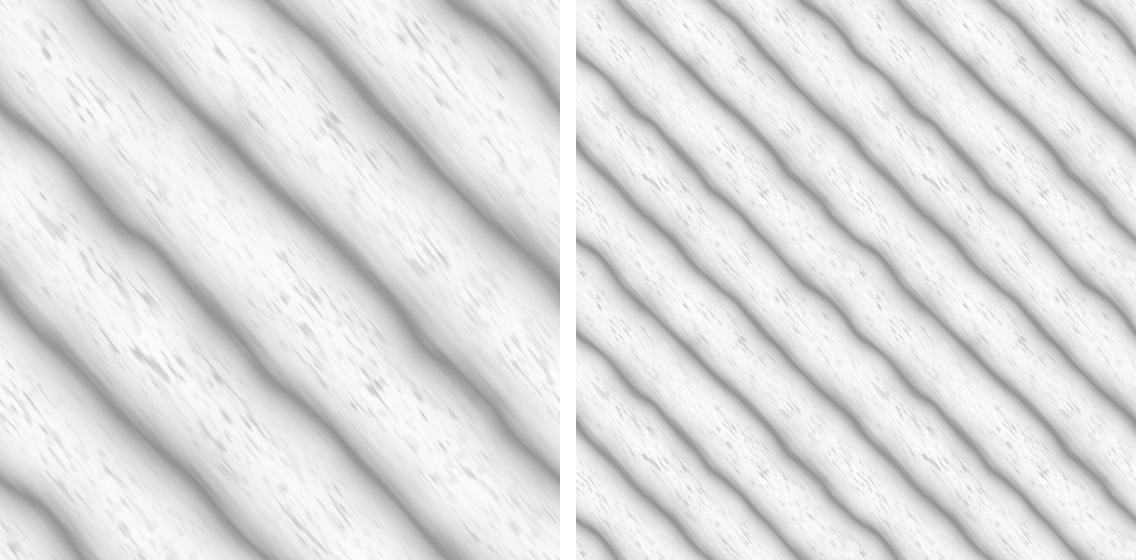
Left, the tile; right, the same tile 2 across and 2 down.
Give the GLSL for this texture, as a three.js fragment shader.

```glsl
varying vec2 vUv;

const float STRANDS = 3.0;
const float GROOVE_PHASE = 0.46;
const float TAU = 6.2831853;
const vec3 CREST_COLOR = vec3(0.985);
const vec3 GROOVE_COLOR = vec3(0.535);

float hash(vec2 p) {
  vec3 q = fract(p.xyx * vec3(0.1031, 0.1030, 0.0973));
  q += dot(q, q.yzx + 33.33);
  return fract((q.x + q.y) * q.z);
}

// Hash of a slanted lattice cell, wrapped to the unit square.
// The axes hold whole numbers, so the wrap is exact.
float cellHash(vec2 cell, vec2 across, vec2 along, float seed) {
  float area = abs(across.x * along.y - across.y * along.x);
  vec2 home = vec2(along.y * cell.x - across.y * cell.y,
                   across.x * cell.y - along.x * cell.x);
  return hash(floor(mod(home + 0.5, area)) + seed);
}

// Tiling value noise whose cells follow two integer axes.
float slantNoise(vec2 uv, vec2 across, vec2 along, float seed) {
  vec2 p = vec2(dot(across, uv), dot(along, uv));
  vec2 cell = floor(p);
  vec2 f = p - cell;
  f = f * f * (3.0 - 2.0 * f);
  float a = cellHash(cell, across, along, seed);
  float b = cellHash(cell + vec2(1.0, 0.0), across, along, seed);
  float c = cellHash(cell + vec2(0.0, 1.0), across, along, seed);
  float d = cellHash(cell + vec2(1.0, 1.0), across, along, seed);
  return mix(mix(a, b, f.x), mix(c, d, f.x), f.y);
}

// Distance from the groove: 0 in the groove, 1 on the crest.
float grooveDistance(float phase) {
  float t = 2.0 * abs(fract(phase + 0.5) - 0.5);
  return sqrt(t * t + 0.0012);
}

// Thin dark fibres, kept where the noise exceeds a threshold.
float ticks(vec2 uv, vec2 across, vec2 along, float threshold, float seed) {
  float n = slantNoise(uv, across, along, seed);
  return smoothstep(threshold, 1.0, n);
}

void main() {
  float phase = STRANDS * (vUv.x + vUv.y) - GROOVE_PHASE;

  // Fibres turn slightly towards the groove direction
  vec2 fibreUv = vUv + 0.009 * sin(TAU * phase);
  float softFibre = slantNoise(fibreUv, vec2(72.0, 60.0), vec2(5.0, -6.0), 11.0) - 0.5;
  float fineFibre = slantNoise(fibreUv, vec2(126.0, 105.0), vec2(10.0, -12.0), 23.0) - 0.5;

  // Uneven groove path and shadow width
  float wander = slantNoise(vUv, vec2(4.0, 4.0), vec2(5.0, -5.0), 3.0) - 0.5;
  float ripple = slantNoise(vUv, vec2(8.0, 7.0), vec2(9.0, -10.0), 7.0) - 0.5;
  float spread = slantNoise(vUv, vec2(5.0, 5.0), vec2(6.0, -6.0), 31.0) - 0.5;
  phase += 0.11 * wander + 0.04 * ripple + 0.03 * softFibre + 0.012 * fineFibre;

  // Rounded strand shading
  float height = grooveDistance(phase);
  float shadow = exp(-(4.1 + 1.4 * spread) * height);
  vec3 color = mix(CREST_COLOR, GROOVE_COLOR, shadow);
  float slope = shadow * (1.0 - shadow);
  color += slope * (0.10 * softFibre + 0.06 * fineFibre);

  // Fibre strokes gathered in patches on the crest
  float crest = smoothstep(0.2, 0.7, height);
  float patches = slantNoise(fibreUv, vec2(30.0, 25.0), vec2(10.0, -12.0), 43.0);
  float strokes = ticks(fibreUv, vec2(186.0, 155.0), vec2(20.0, -24.0), 0.55, 53.0);
  float hairs = ticks(fibreUv, vec2(216.0, 180.0), vec2(30.0, -36.0), 0.5, 67.0);
  float wear = 0.15 * strokes * smoothstep(0.2, 0.8, patches) + 0.05 * hairs;
  color -= wear * mix(0.15, 1.0, crest);
  color += 0.018 * fineFibre * crest;

  gl_FragColor = vec4(clamp(color, 0.0, 1.0), 1.0);
}
```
------------------------------------------------------------------------
TRY IT: Skipping the pictures, output the entries exactly as they appear above.

YOUR RESPONSE:
Left, the tile; right, the same tile 2 across and 2 down.
Give the GLSL for this texture, as a three.js fragment shader.

```glsl
varying vec2 vUv;

const float STRANDS = 3.0;
const float GROOVE_PHASE = 0.46;
const float TAU = 6.2831853;
const vec3 CREST_COLOR = vec3(0.985);
const vec3 GROOVE_COLOR = vec3(0.535);

float hash(vec2 p) {
  vec3 q = fract(p.xyx * vec3(0.1031, 0.1030, 0.0973));
  q += dot(q, q.yzx + 33.33);
  return fract((q.x + q.y) * q.z);
}

// Hash of a slanted lattice cell, wrapped to the unit square.
// The axes hold whole numbers, so the wrap is exact.
float cellHash(vec2 cell, vec2 across, vec2 along, float seed) {
  float area = abs(across.x * along.y - across.y * along.x);
  vec2 home = vec2(along.y * cell.x - across.y * cell.y,
                   across.x * cell.y - along.x * cell.x);
  return hash(floor(mod(home + 0.5, area)) + seed);
}

// Tiling value noise whose cells follow two integer axes.
float slantNoise(vec2 uv, vec2 across, vec2 along, float seed) {
  vec2 p = vec2(dot(across, uv), dot(along, uv));
  vec2 cell = floor(p);
  vec2 f = p - cell;
  f = f * f * (3.0 - 2.0 * f);
  float a = cellHash(cell, across, along, seed);
  float b = cellHash(cell + vec2(1.0, 0.0), across, along, seed);
  float c = cellHash(cell + vec2(0.0, 1.0), across, along, seed);
  float d = cellHash(cell + vec2(1.0, 1.0), across, along, seed);
  return mix(mix(a, b, f.x), mix(c, d, f.x), f.y);
}

// Distance from the groove: 0 in the groove, 1 on the crest.
float grooveDistance(float phase) {
  float t = 2.0 * abs(fract(phase + 0.5) - 0.5);
  return sqrt(t * t + 0.0012);
}

// Thin dark fibres, kept where the noise exceeds a threshold.
float ticks(vec2 uv, vec2 across, vec2 along, float threshold, float seed) {
  float n = slantNoise(uv, across, along, seed);
  return smoothstep(threshold, 1.0, n);
}

void main() {
  float phase = STRANDS * (vUv.x + vUv.y) - GROOVE_PHASE;

  // Fibres turn slightly towards the groove direction
  vec2 fibreUv = vUv + 0.009 * sin(TAU * phase);
  float softFibre = slantNoise(fibreUv, vec2(72.0, 60.0), vec2(5.0, -6.0), 11.0) - 0.5;
  float fineFibre = slantNoise(fibreUv, vec2(126.0, 105.0), vec2(10.0, -12.0), 23.0) - 0.5;

  // Uneven groove path and shadow width
  float wander = slantNoise(vUv, vec2(4.0, 4.0), vec2(5.0, -5.0), 3.0) - 0.5;
  float ripple = slantNoise(vUv, vec2(8.0, 7.0), vec2(9.0, -10.0), 7.0) - 0.5;
  float spread = slantNoise(vUv, vec2(5.0, 5.0), vec2(6.0, -6.0), 31.0) - 0.5;
  phase += 0.11 * wander + 0.04 * ripple + 0.03 * softFibre + 0.012 * fineFibre;

  // Rounded strand shading
  float height = grooveDistance(phase);
  float shadow = exp(-(4.1 + 1.4 * spread) * height);
  vec3 color = mix(CREST_COLOR, GROOVE_COLOR, shadow);
  float slope = shadow * (1.0 - shadow);
  color += slope * (0.10 * softFibre + 0.06 * fineFibre);

  // Fibre strokes gathered in patches on the crest
  float crest = smoothstep(0.2, 0.7, height);
  float patches = slantNoise(fibreUv, vec2(30.0, 25.0), vec2(10.0, -12.0), 43.0);
  float strokes = ticks(fibreUv, vec2(186.0, 155.0), vec2(20.0, -24.0), 0.55, 53.0);
  float hairs = ticks(fibreUv, vec2(216.0, 180.0), vec2(30.0, -36.0), 0.5, 67.0);
  float wear = 0.15 * strokes * smoothstep(0.2, 0.8, patches) + 0.05 * hairs;
  color -= wear * mix(0.15, 1.0, crest);
  color += 0.018 * fineFibre * crest;

  gl_FragColor = vec4(clamp(color, 0.0, 1.0), 1.0);
}
```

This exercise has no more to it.